The cockpit is located above the cargo area, and is entered by means of a ladder on the right side of the cargo compartment. The crew usually consisted of pilot, co-pilot, flight engineer and load master. The large unobstructed cargo area, with front-opening clamshell doors, was designed to carry large, heavy loads. Numerous tie-down rings on the floor were used to secure the cargo.
The Bristol Freighter was always considered to be just a little on the ugly side.
In the latter part of the 50s, three Bristol Freighters were operated as cargo carriers by Trans-Canada Air Lines (now Air Canada). On one cargo flight to La Guardia, NY, the aircraft was approaching and the Tower Controller used the standard phrase, “Confirm wheels down and locked.” The aircraft Captain replied, “Wheels down and welded!”
The Tower Controller then said to the Captain: “Where did you get that aircraft? Did you make it?”
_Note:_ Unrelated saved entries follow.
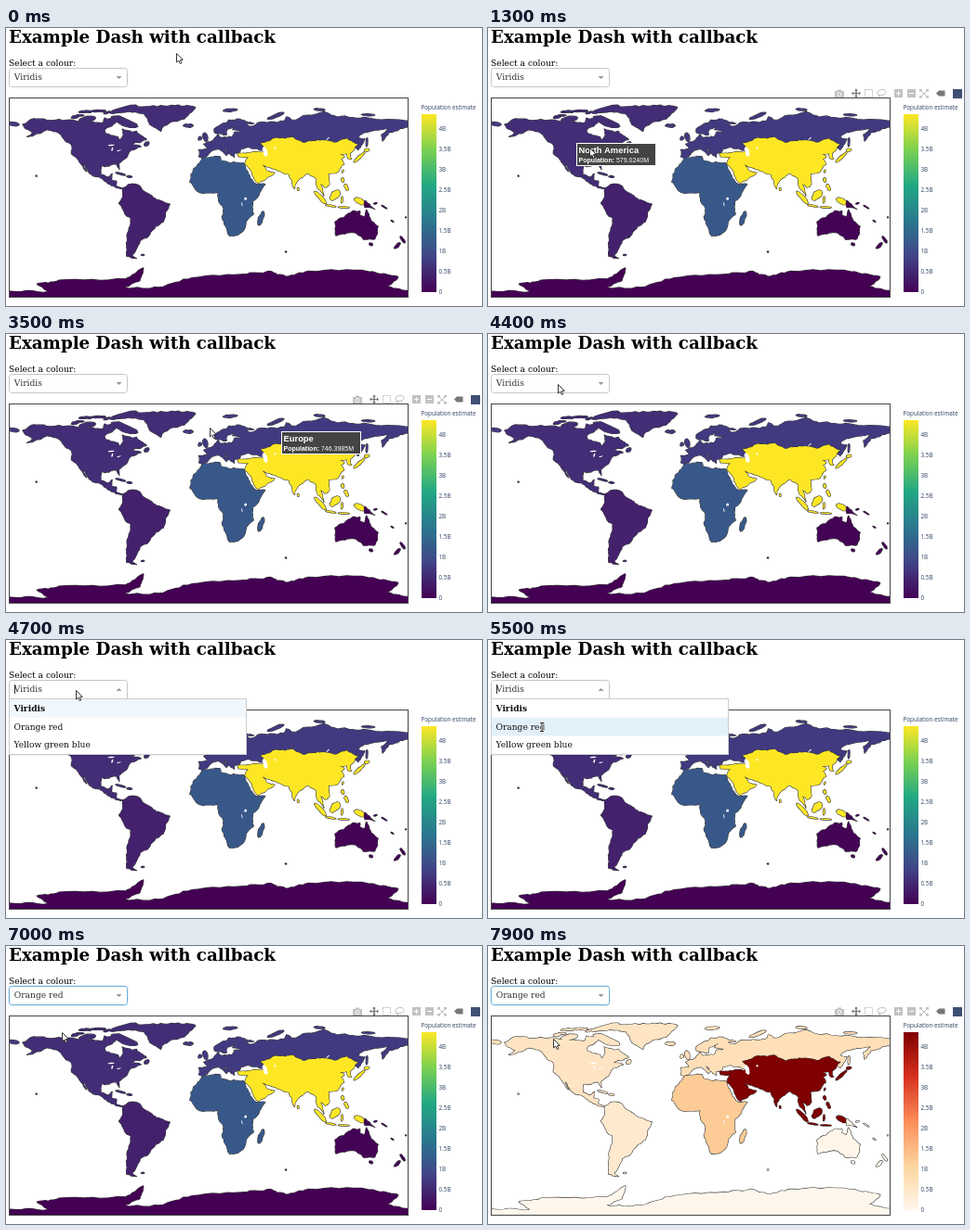
An HTML page with a canvas that plays this animation: 512 by 300 pixels, repeating every 8000 ms.

```html
<!DOCTYPE html>
<html lang="en">
<head>
<meta charset="utf-8">
<title>Example Dash with callback</title>
<style>
html,body{margin:0;width:100%;height:100%;overflow:hidden;background:#fff}
canvas{display:block;width:512px;height:300px}
</style>
</head>
<body>
<canvas id="c" width="512" height="300"></canvas>
<script>
const ctx = document.getElementById('c').getContext('2d');
const LOOP = 8000, STEP = 100;
const SERIF = '"DejaVu Serif","Noto Serif",serif';
const BODY = '9.125px ' + SERIF;
const SANS = '6.3px "Open Sans",sans-serif';
const ARIAL = '"Liberation Sans",Arial,sans-serif';

// pop: billions; coasts: key points as lon,lat; isles: two ends and a half-width
const LAND = [
  {pop: .579, coasts: [
    '-168,66 -156,71 -128,70 -108,68 -95,68 -94,72 -82,69.5 -87,65 -94,61 -93,58 -82,55 -80,51.5 -77,57 -78,62 -69,59 -65,60 -56,52.5 -66,50 -70,47.5 -61,46 -70,43 -76,35 -81,31 -80.5,25.3 -83,30 -97,28.5 -97.5,21 -91,18.5 -87,21.5 -88,16 -83.3,15 -83,10 -77.5,8.4 -85,10 -95,16 -105,20 -113,31 -110,23.5 -117,32.5 -124,40 -124,48 -135,58 -147,61 -164,55 -158,59 -165,62',
    '-73,78 -60,82 -33,83.5 -12,81.5 -22,71 -40,65 -43,60 -53,66 -58,75.5'],
  isles: ['-64,64 -88,73 3.2', '-64,82.5 -88,77 2.5', '-117,70 -102,72 2.3', '-124,72 -117,74 1.4', '-58,47 -54,50 1.6', '-84,22.5 -75,20.3 .7', '-74,19 -69,18.7 .8', '-156,20 -155,19.3 .5']},
  {pop: .422, coasts: [
    '-77.5,8.4 -72,12 -62,10.5 -50,0 -44,-2.6 -35,-6 -39,-13 -41,-22 -48,-26 -57,-36.5 -62,-39 -66,-48 -69,-52 -65,-55 -74,-53 -73.5,-37 -70.3,-18.5 -76,-14 -81,-5 -77.5,4'],
  isles: ['-61,-52 -58,-51.7 .5']},
  {pop: 1.216, coasts: [
    '-6,36 10,37.2 11,33.5 20,31 32,31 37,20 43,12 51,12 40,-3 40.5,-15 35,-20 32.5,-28 26,-34 19,-34.6 12,-17 13.5,-10 9,-1 9,4.5 -8,4.5 -17,14 -16,21 -10,30'],
  isles: ['45,-25 49.5,-12.5 2']},
  {pop: .7464, coasts: [
    '-5.6,36 -9,37 -9,43.3 -1.5,43.5 -4.5,48.3 5,53 8.5,57 11,54 21,55 23,59 30,60 21.5,61.5 25,65.5 17,62 16,56.5 5,59 5,62 18,70 28,71 41,67 33,66.5 40,64.5 44,67.5 68,69 70,73 75,70 104,77.5 113,74 140,72.5 183,69 183,65 163,59 157,51 156,57 163,62 143,59 135,54.5 141,53 135,43 122,50 60,50 50,42 37,45.5 33.5,45 29,44 28,41 23,40 23,36.5 13.5,45.5 18,40 16,38 9,44 3,42.5 -2,37'],
  isles: ['-182,67 -171,66 1.7', '-2,50.7 -4,58.5 2', '-9,52 -7,55 1.4', '-23,65 -14,65 1.5', '13,78.5 26,79.5 1.3', '53,71 68,76.7 1.4', '95,80 105,79 1', '138,75 150,74.5 .8', '142.5,46 143,54 .8']},
  {pop: 4.374, coasts: [
    '26,40 41,41.5 49,41 50,46 47,49 61,54 77,54 87,49.5 98,52 116,50 125,53.3 135,48.4 131,42.7 127.5,39.8 129,35 126.5,35 124.5,40 118,39 122.5,37 119.3,35 122,30 117,23.5 108,21.5 109,12 105,9 100.5,13 104,1.5 98.5,8 97.5,16.5 90,22 80,15 77.5,8 72.7,21 57,26.5 48.5,30 52,24.2 59.5,22.5 45,13 35,28.5 33,30 36,36.5 27,37'],
  isles: ['131,32 141,41 1.2', '140.5,42.5 145,43.5 1.2', '120.5,22.5 121.5,25 .5', '80.5,9 81,6.3 .8', '95.5,5.5 106,-5.5 1.7', '105.5,-6.7 115,-8.3 .7', '110,-2 118,6 3.2', '120,-5 120.5,1 .8', '120.6,18 121.5,14 1.2', '123,12 125.7,6.5 1.3', '131.5,-1 141,-6 2.3', '117,-8.7 127,-9 .5']},
  {pop: .04, coasts: [
    '114,-22 122,-18 130,-12 136.5,-12 136,-15.5 140.5,-17.5 142.5,-11 146,-19 153,-26 150,-37.5 140,-38 135,-34 131,-31.5 115,-34.5',
    '141,-2.6 150,-10.5 141,-9'],
  isles: ['145,-41.3 148,-43 1.1', '173,-35 177,-41 1.2', '173,-41 167.5,-46 1.3', '149,-5.6 152,-4.8 .6', '156,-7 161,-10 .5', '164.5,-20.5 167,-22 .4', '177.5,-18 178.5,-17.7 .5']},
  {pop: 0, coasts: [
    '-183,-84.6 -145,-85 -155,-78 -135,-74.5 -75,-73.5 -59,-63.5 -62,-75 -76,-81 -45,-81 -15,-72.5 35,-69 55,-66.5 69,-71 90,-66.5 145,-67 171,-71.5 161,-80 183,-84.6 183,-93 -183,-93'],
  isles: ['69,-49 70.3,-49 .5']}
];
const LAKES = ['49.5,46 52.5,37 2', '-91,47 -85,47.5 .6', '-87.5,42 -86.5,45.5 .6', '-83,42 -79,43 .4', '32,-1 34.5,-1 1.2', '29.5,-4 30.5,-8 .4', '59,45 61,45 .8', '106,52 109,54.5 .5'];
const MAX = 4.374;

const stops = s => s.split(' ').map(h => [0, 2, 4].map(i => parseInt(h.substr(i, 2), 16)));
const VIRIDIS = stops('440154 414487 2a788e 22a884 7ad151 fde725');
const ORRD = stops('fff7ec fdd49e fc8d59 d7301f 7f0000');
function shade(scale, f) {
  const p = f * (scale.length - 1), i = Math.min(scale.length - 2, Math.floor(p));
  return `rgb(${scale[i].map((a, k) => Math.round(a + (scale[i + 1][k] - a) * (p - i)))})`;
}

let seed = 7;
const rand = () => (seed = seed * 16807 % 2147483647) / 2147483647;
const points = s => s.split(' ').map(p => p.split(',').map(Number));

// Moves the midpoints of long edges to make a ragged coast.
function roughen(pts) {
  return pts.flatMap((p, i) => {
    const q = pts[(i + 1) % pts.length], dx = q[0] - p[0], dy = q[1] - p[1], len = Math.hypot(dx, dy);
    if (len < 2.5) return [p];
    const k = (rand() - .5) * .28 * Math.min(1, 7 / len);
    return [p, [(p[0] + q[0]) / 2 - dy * k, (p[1] + q[1]) / 2 + dx * k]];
  });
}
function outline(pts) {
  const path = new Path2D();
  pts.forEach(([lon, lat]) => path.lineTo(218 + lon * 1.1917, 183 - lat * 1.1944));
  path.closePath();
  return path;
}
const coast = s => outline(roughen(roughen(roughen(points(s)))));

// A ragged ellipse stretched between two ends.
function isle(s) {
  const [[ax, ay], [bx, by], [w]] = points(s), dx = (bx - ax) / 2, dy = (by - ay) / 2, len = Math.hypot(dx, dy);
  return outline(Array.from({length: 12}, (_, i) => {
    const a = i / 6 * Math.PI, u = Math.cos(a), v = Math.sin(a) * w / len * (.75 + rand() * .5);
    return [ax + dx + dx * u - dy * v, ay + dy + dy * u + dx * v];
  }));
}
// Scattered Arctic islands
for (let i = 0; i < 12; i++) {
  const lon = -120 + i * 2.8, lat = 74 + rand() * 4.5;
  LAND[0].isles.push(`${lon},${lat} ${lon + 3 + rand() * 5},${lat + rand()} ${.5 + rand() * .5}`);
}
const SHAPES = LAND.map(l => ({pop: l.pop, paths: [...l.coasts.map(coast), ...l.isles.map(isle)]}));
const WATER = LAKES.map(isle);

function text(s, x, y, font, color) {
  ctx.font = font;
  ctx.fillStyle = color;
  ctx.fillText(s, x, y);
}
function rect(x, y, w, h, color) {
  ctx.fillStyle = color;
  ctx.fillRect(x, y, w, h);
}
function poly(pts, fill, stroke, width = 1) {
  ctx.beginPath();
  pts.forEach(p => ctx.lineTo(...p));
  ctx.closePath();
  if (fill) { ctx.fillStyle = fill; ctx.fill(); }
  if (stroke) { ctx.strokeStyle = stroke; ctx.lineWidth = width; ctx.stroke(); }
}

function drawMap(scale) {
  ctx.save();
  ctx.beginPath();
  ctx.rect(4, 76, 428, 214);
  ctx.clip();
  ctx.lineJoin = 'round';
  ctx.strokeStyle = '#383838';
  ctx.lineWidth = 1.2;
  for (const {pop, paths} of SHAPES) {
    paths.forEach(p => ctx.stroke(p));
    ctx.fillStyle = shade(scale, pop / MAX);
    paths.forEach(p => ctx.fill(p));
  }
  ctx.fillStyle = '#fff';
  WATER.forEach(p => ctx.fill(p));
  ctx.restore();
  ctx.strokeStyle = '#444';
  ctx.lineWidth = 1;
  ctx.strokeRect(3.5, 75.5, 429, 215);
}

function drawBar(scale) {
  const g = ctx.createLinearGradient(0, 285, 0, 93);
  scale.forEach((_, i) => g.addColorStop(i / (scale.length - 1), shade(scale, i / (scale.length - 1))));
  rect(447, 93, 16, 192, g);
  text('Population estimate', 446.5, 87.5, SANS, '#2a3f5f');
  for (let v = 0; v <= 4; v += .5) text(v ? v + 'B' : '0', 465.5, 287.2 - v * 44, SANS, '#2a3f5f');
}

function drawModebar(alpha) {
  if (alpha <= 0) return;
  const pale = '#c2c2c2', dark = '#777';
  const line = (x1, y1, x2, y2, c, w = 1) => poly([[x1, y1], [x2, y2]], null, c, w);
  ctx.save();
  ctx.globalAlpha = alpha;
  rect(373, 68, 10, 7, pale);
  rect(376, 66.5, 4, 2, pale);
  ctx.strokeStyle = '#fff';
  ctx.beginPath(); ctx.arc(378, 71.5, 2, 0, 7); ctx.stroke();
  line(392, 70.5, 400, 70.5, dark);
  line(396, 66.5, 396, 74.5, dark);
  for (const [x, y] of [[1, 0], [-1, 0], [0, 1], [0, -1]])
    poly([[396 + x * 5, 70.5 + y * 5], [396 + x * 3 + y * 2, 70.5 + y * 3 + x * 2], [396 + x * 3 - y * 2, 70.5 + y * 3 - x * 2]], dark);
  ctx.strokeStyle = pale;
  ctx.setLineDash([2, 1]);
  ctx.strokeRect(405.5, 66.5, 8, 8);
  ctx.setLineDash([]);
  ctx.beginPath(); ctx.ellipse(423.5, 69.5, 4.5, 3, -.2, 0, 7); ctx.stroke();
  line(420, 71.5, 421.5, 75, pale);
  for (const x of [437, 451]) {
    rect(x, 66, 9, 9, pale);
    rect(x + 2, 70, 5, 1, '#fff');
  }
  rect(441, 68, 1, 5, '#fff');
  line(465, 67, 473, 75, pale);
  line(473, 67, 465, 75, pale);
  for (const x of [464, 471]) for (const y of [66, 73]) rect(x, y, 3, 2.5, pale);
  poly([[482, 70.5], [485, 67.5], [491.5, 67.5], [491.5, 73.5], [485, 73.5]], dark);
  rect(500, 66, 10, 10, '#3f4f75');
  ctx.restore();
}

function drawTip({x, y, name, value}) {
  rect(x, y, 86, 25, '#fff');
  rect(x + 1, y + 1, 84, 23, '#444');
  text(name, x + 2.5, y + 11.2, 'bold 9.4px ' + ARIAL, '#fff');
  text('Population:', x + 2.5, y + 21, 'bold 7px ' + ARIAL, '#fff');
  const w = ctx.measureText('Population:').width;
  text(' ' + value, x + 2.5 + w, y + 21, '7px ' + ARIAL, '#fff');
}

function drawSelect(value, open, focus) {
  ctx.beginPath();
  ctx.roundRect(3.5, 43.5, 127, 20, open ? [3, 3, 0, 0] : 3);
  if (focus) { ctx.lineWidth = 3; ctx.strokeStyle = '#e3f0f8'; ctx.stroke(); }
  ctx.fillStyle = '#fff';
  ctx.fill();
  ctx.lineWidth = 1;
  ctx.strokeStyle = focus ? '#6fb1d8' : '#c6c6c6';
  ctx.stroke();
  text(value, 8.8, 56, BODY, '#333');
  const [base, tip] = open ? [55, 52] : [52, 55];
  poly([[118.5, base], [124.5, base], [121.5, tip]], '#999');
  if (open) rect(9, 48, 1, 10, '#333');
}

function drawMenu(active) {
  const row = 19.7;
  rect(3, 64, 256, 61, 'rgba(0,0,0,.06)');
  rect(3, 63, 256, 61, '#ccc');
  rect(4, 64, 254, 59, '#fff');
  rect(4, 64 + active * row, 254, row, active ? '#e2f0fa' : '#f0f7fd');
  ['Viridis', 'Orange red', 'Yellow green blue'].forEach((s, i) =>
    text(s, 8.5, 77 + i * row, (i ? '' : 'bold ') + BODY, '#111'));
}

function drawArrow(x, y) {
  const pts = [[0, 0], [0, 9.5], [2.2, 7.5], [3.8, 11], [5.4, 10.3], [3.9, 7], [6.8, 6.8]];
  poly(pts.map(([a, b]) => [x + .5 + a, y + .5 + b]), '#fff', '#222', .9);
}
function drawBeam(x, y) {
  for (const [w, c] of [[2.6, '#fff'], [1, '#222']]) {
    ctx.strokeStyle = c;
    ctx.lineWidth = w;
    ctx.beginPath();
    for (const e of [-4.5, 4.5]) { ctx.moveTo(x - 2, y + e); ctx.lineTo(x + 2, y + e); }
    ctx.moveTo(x, y - 4.5); ctx.lineTo(x, y + 4.5);
    ctx.stroke();
  }
}

// Pointer legs: first step, last step, end x, end y, bend x, bend y
const LEGS = [
  [800, 1100, 107, 125, 0, 0], [1300, 1300, 109, 129, 0, 0], [1600, 2100, 243, 123, 0, 56], [2700, 2700, 244, 124, 0, 0],
  [2900, 3100, 274, 151, 0, 0], [3400, 3600, 192, 87, 0, -16], [3900, 4400, 75, 54, 0, -62],
  [5300, 5800, 58, 97, -18, 36], [6200, 6200, 59, 95, 0, 0], [6700, 7100, 60, 93, 0, 0], [7900, 7900, 70, 100, 0, 0]
];
function pointer(t) {
  let x = 183, y = 27;
  for (const [start, end, ex, ey, bx, by] of LEGS) {
    if (t < start) break;
    const p = Math.min(1, (t - start + STEP) / (end - start + STEP)), b = 2 * p * (1 - p);
    x += (ex - x) * p + bx * b;
    y += (ey - y) * p + by * b;
  }
  return [Math.round(x), Math.round(y)];
}

const AMERICA = {x: 95, y: 124, name: 'North America', value: '579.0240M'};
const EUROPE = {x: 296, y: 105, name: 'Europe', value: '746.3985M'};
const ASIA = {x: 312, y: 143, name: 'Asia', value: '4.373914B'};
function hovered(t) {
  if (t >= 1000 && t < 1700) return AMERICA;
  if (t >= 2900 && t < 3400) return ASIA;
  if (t >= 1900 && t < 3600) return EUROPE;
}

const fade = (t, start) => Math.max(0, Math.min(1, (t - start) / 300));

function draw(t) {
  const scale = t >= 7100 ? ORRD : VIRIDIS;
  const picked = t >= 6700, open = t >= 4700 && !picked, onOption = t >= 5400 && !picked;
  const tip = hovered(t);
  rect(0, 0, 512, 300, '#fff');
  text('Example Dash with callback', 3, 15.5, 'bold 18.25px ' + SERIF, '#000');
  text('Select a colour:', 3, 41, BODY, '#000');
  drawMap(scale);
  drawBar(scale);
  drawModebar(fade(t, 800) - fade(t, 3900) + fade(t, 6700));
  if (tip) drawTip(tip);
  drawSelect(picked ? 'Orange red' : 'Viridis', open, picked);
  if (open) drawMenu(onOption ? 1 : 0);
  (onOption ? drawBeam : drawArrow)(...pointer(t));
}

let last = -1;
function tick() {
  const t = Math.floor(performance.now() % LOOP / STEP) * STEP;
  if (t !== last) draw(last = t);
  requestAnimationFrame(tick);
}
draw(0);
tick();
</script>
</body>
</html>
```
CF-WAE was built in 1955 for the RCAF. It carried F86 Sabre Fighter Jets and Helicopters from bases in France and Germany to overhaul facilities in the U.K. It was purchased in 1967 by Wardair to carry freight around northern Canada, mainly to the DEW Line of Radar Stations. It was sold to Norcanair in Saskatchewan where it operated until 1983. Norcanair then flew it to Winnipeg and donated it to the Western Canada Aviation Museum.